On 10 September, the Secretariat of Habitat III released the final draft of the so-called “New Urban Agenda”, which was agreed in the intergovernmental informal meeting that took place in New York on September 7-9, which is accessible here. After a long advocacy and negotiation process, the Right to the City will be mentioned for the very first time in an UN agreement. However, the way it will be implemented it is not clear yet.
An unprecedented mention of the Right to the City in a UN document
The determination of some Latin American States (Brazil, Ecuador, Chili and Mexico), supported by the Global Task Force of Local and Regional Governments and Global Platform for the Right to the City’s collective advocacy work, have greatly contributed to the introduction of the concept of the Right to the City in the Agenda resulting from Habitat III –specifically in paragraph 11 of the section “Our shared vision”:
“We share a vision of cities for all, referring to the equal use and enjoyment of cities and human settlements, seeking to promote inclusivity and ensure that all inhabitants, of present and future generations, without discrimination of any kind, are able to inhabit and produce just, safe, healthy, accessible, affordable, resilient, and sustainable cities and human settlements, to foster prosperity and quality of life for all. We note the efforts of some national and local governments to enshrine this vision, referred to as right to the city, in their legislations, political declarations and charters.”

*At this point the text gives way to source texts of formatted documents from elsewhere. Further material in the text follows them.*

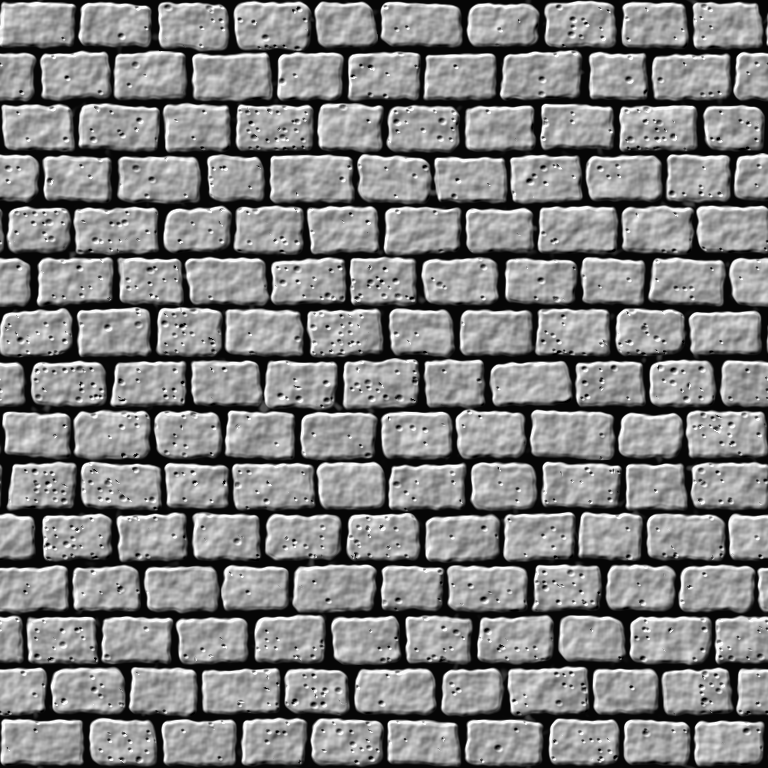
Write a WebGL 1 fragment shader that draws this texture map.

```glsl
precision highp float;
// Embossed grey cobble wall: staggered rows of worn, pitted stones in black joints.

uniform vec2 u_resolution;

#define ROWS 15.0
#define COLUMNS 10.0
#define JOINT_JITTER 0.17
#define GAP 0.0052
#define BEVEL 0.0085
#define EDGE_WEAR 0.0046
#define GRAIN 0.0024
#define PIT_DEPTH 0.0040
#define FACE_GREY 0.645
#define JOINT_GREY 0.025
#define RELIEF 0.41
#define LIGHT_DIR vec2(-0.62, 0.785)

vec2 hash2(vec2 p) {
    vec3 q = fract(p.xyx * vec3(0.1031, 0.1030, 0.0973));
    q += dot(q, q.yzx + 33.33);
    return fract((q.xx + q.yz) * q.zy);
}

float cornerSlope(vec2 cell, vec2 corner, vec2 f, float period) {
    float angle = 6.2832 * hash2(mod(cell + corner, period) + period).x;
    return dot(vec2(cos(angle), sin(angle)), f - corner);
}

// Gradient noise that tiles over the unit square
float noise(vec2 p, float period) {
    p *= period;
    vec2 i = floor(p), f = p - i;
    vec2 w = f * f * f * (f * (f * 6.0 - 15.0) + 10.0);
    float low = mix(cornerSlope(i, vec2(0, 0), f, period), cornerSlope(i, vec2(1, 0), f, period), w.x);
    float high = mix(cornerSlope(i, vec2(0, 1), f, period), cornerSlope(i, vec2(1, 1), f, period), w.x);
    return mix(low, high, w.y);
}

float roundBox(vec2 p, vec2 halfSize, float radius) {
    vec2 q = abs(p) - halfSize + radius;
    return length(max(q, 0.0)) + min(max(q.x, q.y), 0.0) - radius;
}

// One small round hole per grid cell, present with the given chance
float pits(vec2 p, float period, float chance) {
    vec2 cell = floor(p * period);
    vec2 place = hash2(mod(cell, period) + 11.0), kind = hash2(mod(cell, period) + 147.0);
    vec2 away = fract(p * period) - mix(vec2(0.32), vec2(0.68), place);
    float radius = mix(0.17, 0.32, kind.y);
    return step(kind.x, chance) * smoothstep(radius, 0.2 * radius, length(away * vec2(0.9, 1.1)));
}

// Upper rows alternate by half a stone, lower rows drift
float rowOffset(float row) {
    return row < 8.5 ? 0.5 * row + 0.08 * sin(0.7 * row) : 0.4 * row + 0.45;
}

float jointAt(float column, float row) {
    return column + JOINT_JITTER * (hash2(vec2(mod(column, COLUMNS), row) + 7.0).x - 0.5);
}

// Returns height, signed distance to the stone and pit amount
vec3 wall(vec2 p) {
    vec2 bent = p + 0.004 * vec2(noise(p + 0.37, 9.0), noise(p, 6.0));
    float v = (1.0 - bent.y) * ROWS;
    float row = mod(floor(v), ROWS);
    float u = bent.x * COLUMNS - fract(rowOffset(row));

    // Find the stone between its two jittered joints
    float column = floor(u);
    if (u < jointAt(column, row)) column -= 1.0;
    else if (u > jointAt(column + 1.0, row)) column += 1.0;
    float left = jointAt(column, row), right = jointAt(column + 1.0, row);
    vec2 id = vec2(mod(column, COLUMNS), row);
    vec2 shape = hash2(id + 31.0), skew = hash2(id + 57.0) - 0.5, wear = hash2(id + 83.0);

    // Stone outline with skew, varied size and ragged edges
    vec2 local = vec2((u - 0.5 * (left + right)) / COLUMNS, (0.5 - fract(v)) / ROWS);
    local += skew * vec2(0.14, 0.07) * local.yx;
    vec2 halfSize = 0.5 * vec2((right - left) / COLUMNS, 1.0 / ROWS) - 0.5 * GAP;
    halfSize -= 0.0022 * shape;
    float d = roundBox(local, halfSize, mix(0.006, 0.016, wear.y * wear.y));
    d += EDGE_WEAR * (0.65 * noise(p, 32.0) + 0.6 * noise(p, 71.0));

    // Bevelled rim, grainy face and scattered pits
    float rim = smoothstep(0.0042, 0.0042 - BEVEL * 1.2, d);
    float inside = smoothstep(0.0, -0.004, d);
    float grain = 1.7 * noise(p, 41.0) + 1.1 * noise(p + 0.27, 79.0) + 0.4 * noise(p, 139.0);
    float pitted = 0.07 + 0.55 * wear.x * wear.x;
    pitted *= smoothstep(-0.4, 0.3, noise(p + 0.61, 23.0));
    float pit = max(pits(p, 53.0, pitted), 0.8 * pits(p + 0.007, 83.0, pitted)) * inside;
    float height = BEVEL * rim + GRAIN * grain * mix(0.3, 1.0, inside) - PIT_DEPTH * pit;
    return vec3(height, d, pit);
}

void main() {
    vec2 p = gl_FragCoord.xy / u_resolution;
    float reach = 0.0016;
    vec3 here = wall(p);
    float slope = (wall(p - reach * LIGHT_DIR).x - wall(p + reach * LIGHT_DIR).x) / (2.0 * reach);

    // Directional light on the stone face
    float face = FACE_GREY + RELIEF * slope - 0.2 * here.z;
    face += 0.1 * noise(p, 17.0) + 0.1 * noise(p + 0.71, 47.0);

    // Dark joint with a little grit
    float grit = smoothstep(0.2, 0.6, noise(p + 0.43, 64.0)) * smoothstep(0.0, 0.4, noise(p, 14.0));
    float joint = JOINT_GREY + 0.3 * grit;
    float softness = max(0.0018, 0.75 / u_resolution.y);
    float stone = smoothstep(softness, -softness, here.y + 0.0004);
    gl_FragColor = vec4(vec3(clamp(mix(joint, face, stone), 0.0, 0.98)), 1.0);
}
```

It is to be noted that this definition is based on the proposal that was made by the Global Platform for the Right to the City but with an important absence: the reference to cities as common good has disappeared from the final wording.
But, beyond that, the Right to the City’s core principles, guidelines, and contents shaped several other sections, leaving a meaningful footprint in the so-called “New Urban Agenda”: the protection and fulfilment of all indivisible human rights at local level without discrimination of any kind (art.12, 20, 28), the social and ecologic function of land (art.13-a) , the need to fight socio-spatial segregation and to achieve inclusive cities (art.25, 27, 95-97), the participation of the inhabitants (art.13-c, 86), the enshrining of the right to adequate housing and the recognition of the social production of habitat (art. 31- 33, 105-112), the achievement of sustainable and inclusive local economies based on the change of patterns of production and consumption and on decent work (art. 10, 13- d, 43-62). Now, it is time to make sure that there are implementation and follow-up mechanisms at local level, with global articulations.
A notion that calls for multi-stakeholders follow-up and review, from the local level
This outcome is another of many necessary steps towards the full acknowledgment of the Right to the City at the international stage, and it follows a long process marked by local governments and civil society’s involvement in the advocacy work for the acknowledgement of the right to the ctiy all along the Habitat III process.
A major challenge that the right to the city –and, more generally, the whole “New Urban Agenda”- is facing is the concretization of the means and resources available for its implementation. This issue will be at the center of the debates in Quito’s Conference and in the aftermath of the Habitat III process. It will also be a strategic element for the Platform.
Now, stronger than before thanks to the alliances consolidated during the Habitat III process, it is up to the global movement for the right to the city to continue the struggle for the recognition of our long-term expertise in the implementation of the Right to the City and to be part, as local government organization, together with our civil society partners, in the implementation and follow-up and review process.